A similar pattern emerges from the rest of the 200+ scores in ODIs.
Virender Sehwag’s 219 vs West Indies, Indore, 2011:
% of team total: 52%
% of match total: 32%
Impact shared with: Gambhir (67), Raina (55) and Ramdin (96).
Tendulkar’s unbeaten 200 v South Africa:
% of team total: 50%
% of match total: 31%
Impact shared with: Karthik (79), Dhoni (68) and de Villiers (114).
Rohit Sharma’s 209 vs Australia, Bangalore, 2013:
% of team total: 55%
% of match total: 29%
Impact shared with: Dhoni (62), Dhawan (60), Faulkner (116) and Maxwell (60)
Chris Gayle’s 215 vs Zimbabwe, Canberra, World Cup, 2015:
% of team total: 58%
% of match total: 33%
Impact shared with: Samuels (133)

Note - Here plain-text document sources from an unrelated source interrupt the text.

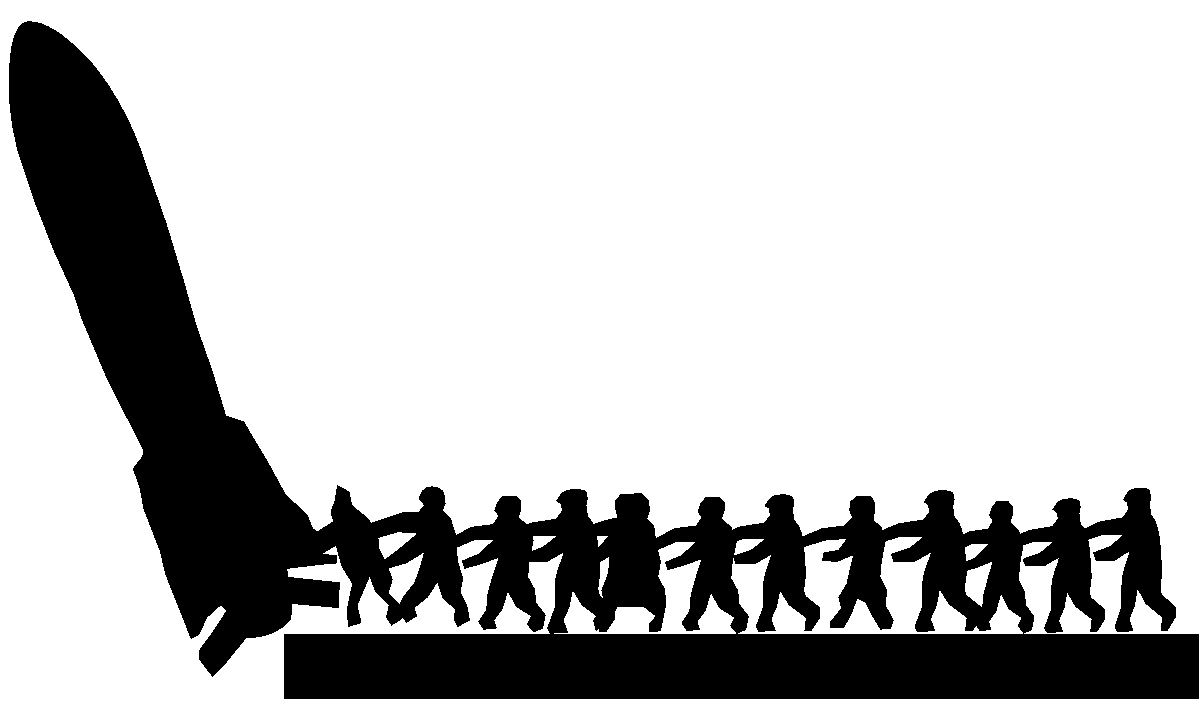
<!DOCTYPE html>
<html lang="en">
<head>
<meta charset="utf-8">
<title>Pushing the bomb</title>
<style>
:root { --ink: #000; --paper: #fff; }
html, body { margin: 0; background: var(--paper); overflow: hidden; }
.stencil { display: block; width: 1200px; height: 717px; fill: var(--ink); shape-rendering: crispEdges; }
</style>
</head>
<body>
<svg class="stencil" viewBox="0 0 886 529.4" preserveAspectRatio="xMinYMin meet" role="img" aria-label="Silhouette of twelve helmeted figures in a row pushing a huge bomb off the end of a ledge">
  <defs>
    <path id="pusher-upright" d="M-9 4C-6-1 5-1 8 2L9 7L8 12L9 20C14 25 15 33 16 44L17 60C18 67 14 72 17 79L27 88L27 96L21 106L16 106L17 96L5 86L-1 75L-3 87L-7 97L-4 106L-16 107L-18 103L-13 88L-13 73C-13 62-9 55-7 47L-18 54L-32 54L-34 48L-21 43L-12 35L-27 35L-42 40L-44 32L-29 25L-12 22L-8 16L-9 11L-12 9Z"/>
    <path id="pusher-reaching" d="M-8 3C-4-2 6 0 8 5L9 13L7 18L13 24L17 37L18 55L22 68L20 78L25 88L27 99L18 104L15 98L16 91L7 83L3 71L-4 82L-14 90L-12 96L-20 101L-27 91L-22 81L-14 71L-10 60L-7 49L-20 57L-34 61L-37 55L-24 45L-12 35L-26 34L-40 38L-53 36L-52 29L-37 24L-22 19L-11 19L-7 14L-11 9Z"/>
    <path id="pusher-stooped" d="M-9 5L-5 0L5 0L9 4L9 10L7 16L14 22L18 33L15 48L14 60L19 69L20 79L27 88L25 98L18 101L13 95L16 89L5 82L-1 71L-5 84L-11 92L-9 98L-19 99L-23 93L-17 84L-16 72L-12 58L-8 46L-22 51L-33 54L-35 48L-23 43L-12 33L-26 33L-40 39L-43 31L-28 23L-12 21L-8 15L-11 11Z"/>
    <path id="pusher-straddling" d="M-9 4L-4 0L6 0L9 5L9 12L8 18L14 23L17 33L14 49L13 60L18 70L17 81L23 92L21 98L13 99L7 89L2 79L-4 76L-8 87L-14 98L-24 98L-24 93L-16 83L-18 75L-12 65L-10 56L-7 44L-19 49L-30 48L-29 42L-18 40L-12 32L-27 33L-47 39L-49 32L-30 24L-14 22L-8 16L-10 11Z"/>
    <path id="pusher-stocky" d="M-13 5L-9 0L7-1L12 4L13 12L11 18L16 23L18 38L21 50L19 61L24 70L25 81L23 91L21 101L12 102L12 96L17 90L8 83L-11 83L-17 94L-27 101L-29 93L-21 81L-23 71L-18 58L-17 46L-27 52L-39 51L-38 44L-25 39L-18 31L-33 31L-35 24L-20 19L-11 17L-13 10Z"/>
  </defs>

  <rect id="ledge" x="210" y="468" width="675" height="48"/>

  <path id="bomb" d="M19 16C12 18 8 30 7 47C5 72 8 101 18 127L25 148L40 186L55 219L60 235L79 280L106 333L105 337L98 346L103 360L106 376L118 407L122 424L141 472L147 469L153 456L163 447L167 451L158 465L147 480L147 487L157 500L165 492L182 471C195 472 209 466 215 457L216 446L250 449L251 430L213 426L212 420L237 417L249 416L249 410L238 409L244 399L231 390L227 380L211 365L199 343L180 311L167 307L157 274L145 240L136 208L123 165L108 122C98 88 77 54 61 39C45 23 30 14 19 16Z"/>

  <g id="pushers">
    <path d="M249 358L258 363L260 373L271 382L279 392L280 405L286 417L290 428L287 438L296 447L297 457L289 462L285 456L287 447L277 437L273 426L267 440L264 447L267 460L257 463L256 450L260 431L252 418L248 403L238 409L227 403L230 395L246 385L244 378L247 370Z"/>
    <use href="#pusher-reaching" x="320" y="359"/>
    <use href="#pusher-stooped" x="376" y="366"/>
    <use href="#pusher-upright" transform="translate(424 361) scale(1.12 1)"/>
    <use href="#pusher-stocky" x="467" y="365"/>
    <use href="#pusher-stooped" x="526" y="367"/>
    <use href="#pusher-upright" transform="translate(577 365) scale(1.06 .95)"/>
    <use href="#pusher-straddling" x="637" y="366"/>
    <use href="#pusher-upright" transform="translate(695 362) scale(1.1 .98)"/>
    <use href="#pusher-stooped" transform="translate(740 370) scale(.88 .97)"/>
    <use href="#pusher-upright" transform="translate(789 368) scale(1 .93)"/>
    <use href="#pusher-upright" x="841" y="360"/>
  </g>
</svg>
</body>
</html>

All of these scores were scored batting first within team totals of 370 and above. Although, four of the margins of victory were in excess of 140, all the second-innings totals were substantial which meant that the Match Base (average runs scored per batsman in the match) was very high in all the six matches. This, in turn, meant that high-scoring batsmen had to share impact with other batsmen in the match.
THE HIGHEST IMPACT ODI PERFORMANCES
The highest Impact ODI innings is Sanath Jayasuriya’s 161-ball 189 against India in the final of the Coca-Cola Champions Trophy in Sharjah in 2000. Batting first, Sri Lanka posted 299 off their allotted 50 overs. In reply, India were bowled out for just 54.
Jayasuriya scored 54% of the match total. The second-highest score was Russell Arnold’s 52.
India’s meagre score drastically reduced the Match Base – this being the telling difference between this match and the six double hundreds. This low Match Base coupled with the proportion of runs Jayasuriya scored in the match at a strike rate much higher than the match norm (in fact his performance has the highest
Vivian Richards scored 189 in just 170 balls in a West Indian total of 272 against England in Manchester in 1984 – it is the highest percentage of runs (69.5%) scored in a completed innings in ODI history.
Richards came out to bat at 11 for 2 and absorbed the pressure of falling wickets throughout his innings (43 for 3, 63 for 4…..166 for 9). He put together an unbeaten 106-run stand for the tenth-wicket with Michael Holding (who contributed 12) – a world record that still holds. England could only muster 168 in the chase. A low Match Base coupled with an exceptionally high
Another interesting example is Virender Sehwag’s unbeaten 99 in just 100 deliveries chasing 170 against Sri Lanka in Dambulla in 2010. He opened the innings for India and batted through the pressure of falling wickets at the other end (30 for 1, 31 for 2 and 32 for 3) scoring his runs at a rate much higher than the average match strike rate (70). India won by six wickets with more than 15 overs to spare.
Sehwag’s innings – the 1466th highest score in ODI cricket – is the eighth-highest batting performance in ODI cricket history – an astonishing fact which is not easily fathomed without giving his performance a context.
The highest scores are not necessarily the highest impact ones. The context of the performance is paramount.
Cricket’s prevailing obsession with aggregates and numerical records neglects this basic truth.
Illustration: Rajni Kanth and Vasim Maner
NOTE: This piece is up-to-date as of August 2016